Adam R. Nicholls, Jim McKenna, Remco C.J. Polman, and Susan H. Backhouse
The aim of this study was to explore the perceived factors that contribute to stress and negative affective states during preseason among a sample of professional rugby union players. The participants were 12 male professional rugby union players between 18 and 21 years of age (M age = 19 years, SD = 0.85). Data were collected via semistructured interviews and analyzed using an inductive content analysis procedure. Players identified training (structure and volume), the number of matches played and the recovery period, diet, sleep, and travel as factors that they believed contributed to their experience of stress and negative affective states. The present findings suggest that players may require more time to recover between matches, alongside interventions to help players manage the symptoms of stress and negative affect during times in which players are overtraining.
Susan H. Backhouse, Panteleimon Ekkekakis, Stuart J.H. Biddle, Andrew Foskett, and Clyde Williams

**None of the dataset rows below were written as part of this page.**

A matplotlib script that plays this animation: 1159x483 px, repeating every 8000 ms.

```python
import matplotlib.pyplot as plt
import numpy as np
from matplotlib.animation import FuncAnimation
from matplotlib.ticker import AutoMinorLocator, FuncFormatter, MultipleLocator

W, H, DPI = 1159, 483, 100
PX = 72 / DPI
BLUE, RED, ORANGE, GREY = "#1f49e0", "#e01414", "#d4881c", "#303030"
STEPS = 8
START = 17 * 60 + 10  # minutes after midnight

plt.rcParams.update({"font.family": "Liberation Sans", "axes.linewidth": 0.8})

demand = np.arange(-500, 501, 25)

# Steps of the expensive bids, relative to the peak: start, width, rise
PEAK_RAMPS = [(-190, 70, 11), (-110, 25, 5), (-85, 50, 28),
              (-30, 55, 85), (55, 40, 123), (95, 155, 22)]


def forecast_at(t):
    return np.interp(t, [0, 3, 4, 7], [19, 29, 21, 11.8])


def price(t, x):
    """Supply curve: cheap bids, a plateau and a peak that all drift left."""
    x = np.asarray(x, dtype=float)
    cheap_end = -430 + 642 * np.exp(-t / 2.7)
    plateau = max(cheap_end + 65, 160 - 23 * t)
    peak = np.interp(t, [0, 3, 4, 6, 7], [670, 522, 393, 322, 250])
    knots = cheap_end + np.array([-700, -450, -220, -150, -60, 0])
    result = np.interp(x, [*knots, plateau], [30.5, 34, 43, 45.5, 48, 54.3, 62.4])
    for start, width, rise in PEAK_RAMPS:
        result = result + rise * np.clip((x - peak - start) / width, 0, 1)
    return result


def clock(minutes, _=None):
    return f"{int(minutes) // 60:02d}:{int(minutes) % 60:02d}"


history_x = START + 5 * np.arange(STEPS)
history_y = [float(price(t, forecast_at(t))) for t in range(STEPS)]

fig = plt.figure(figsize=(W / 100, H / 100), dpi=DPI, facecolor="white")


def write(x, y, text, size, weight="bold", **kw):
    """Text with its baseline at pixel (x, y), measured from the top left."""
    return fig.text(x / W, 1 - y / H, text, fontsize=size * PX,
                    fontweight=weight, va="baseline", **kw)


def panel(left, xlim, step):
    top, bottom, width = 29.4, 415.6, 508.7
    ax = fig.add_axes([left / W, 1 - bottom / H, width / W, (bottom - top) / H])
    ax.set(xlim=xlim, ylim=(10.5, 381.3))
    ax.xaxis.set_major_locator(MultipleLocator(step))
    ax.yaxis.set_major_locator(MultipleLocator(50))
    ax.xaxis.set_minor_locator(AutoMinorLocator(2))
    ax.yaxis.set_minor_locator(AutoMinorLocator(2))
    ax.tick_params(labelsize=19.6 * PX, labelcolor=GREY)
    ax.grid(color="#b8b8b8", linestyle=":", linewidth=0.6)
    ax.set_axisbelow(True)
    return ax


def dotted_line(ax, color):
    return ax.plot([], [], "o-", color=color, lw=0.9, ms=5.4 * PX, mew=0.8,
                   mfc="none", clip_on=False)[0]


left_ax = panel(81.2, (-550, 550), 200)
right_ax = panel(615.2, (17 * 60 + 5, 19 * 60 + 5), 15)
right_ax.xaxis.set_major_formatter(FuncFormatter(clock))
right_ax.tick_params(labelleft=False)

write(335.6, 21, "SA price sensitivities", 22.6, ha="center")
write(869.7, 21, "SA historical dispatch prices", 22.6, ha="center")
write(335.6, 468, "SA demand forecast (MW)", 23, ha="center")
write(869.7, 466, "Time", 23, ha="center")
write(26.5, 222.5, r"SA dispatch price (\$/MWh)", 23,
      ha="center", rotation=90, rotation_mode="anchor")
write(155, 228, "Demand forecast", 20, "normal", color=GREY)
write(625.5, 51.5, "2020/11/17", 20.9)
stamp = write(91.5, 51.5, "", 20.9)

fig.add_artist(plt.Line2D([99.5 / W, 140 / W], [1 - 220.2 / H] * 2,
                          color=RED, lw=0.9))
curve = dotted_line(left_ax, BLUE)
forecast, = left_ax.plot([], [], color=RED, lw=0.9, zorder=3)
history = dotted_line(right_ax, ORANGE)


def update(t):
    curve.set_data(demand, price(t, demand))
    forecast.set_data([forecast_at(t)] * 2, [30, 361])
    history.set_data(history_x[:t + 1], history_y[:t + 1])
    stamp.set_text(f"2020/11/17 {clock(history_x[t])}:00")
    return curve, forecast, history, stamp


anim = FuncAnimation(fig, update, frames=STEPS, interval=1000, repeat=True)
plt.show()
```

The exercise psychology literature includes an intriguing, albeit not frequently discussed, paradox by juxtaposing two conclusions: (a) that exercise makes most people feel better and (b) that most people are physically inactive or inadequately active. In this article, we propose that this might be an artifact rather than a paradox. Specifically, we question the generality of the conclusion that exercise makes people feel better by proposing that (a) occasional findings of negative affective changes tend to be discounted, (b) potentially relevant negative affective states are not always measured, (c) examining changes from pre- to postexercise could miss negative changes during exercise, and (d) analyzing changes only at the level of group aggregates might conceal divergent patterns at the level of individuals or subgroups. Data from a study of 12 men participating in a 90-min walk–run protocol designed to simulate the demands of sports games (e.g., soccer) are used to illustrate these points.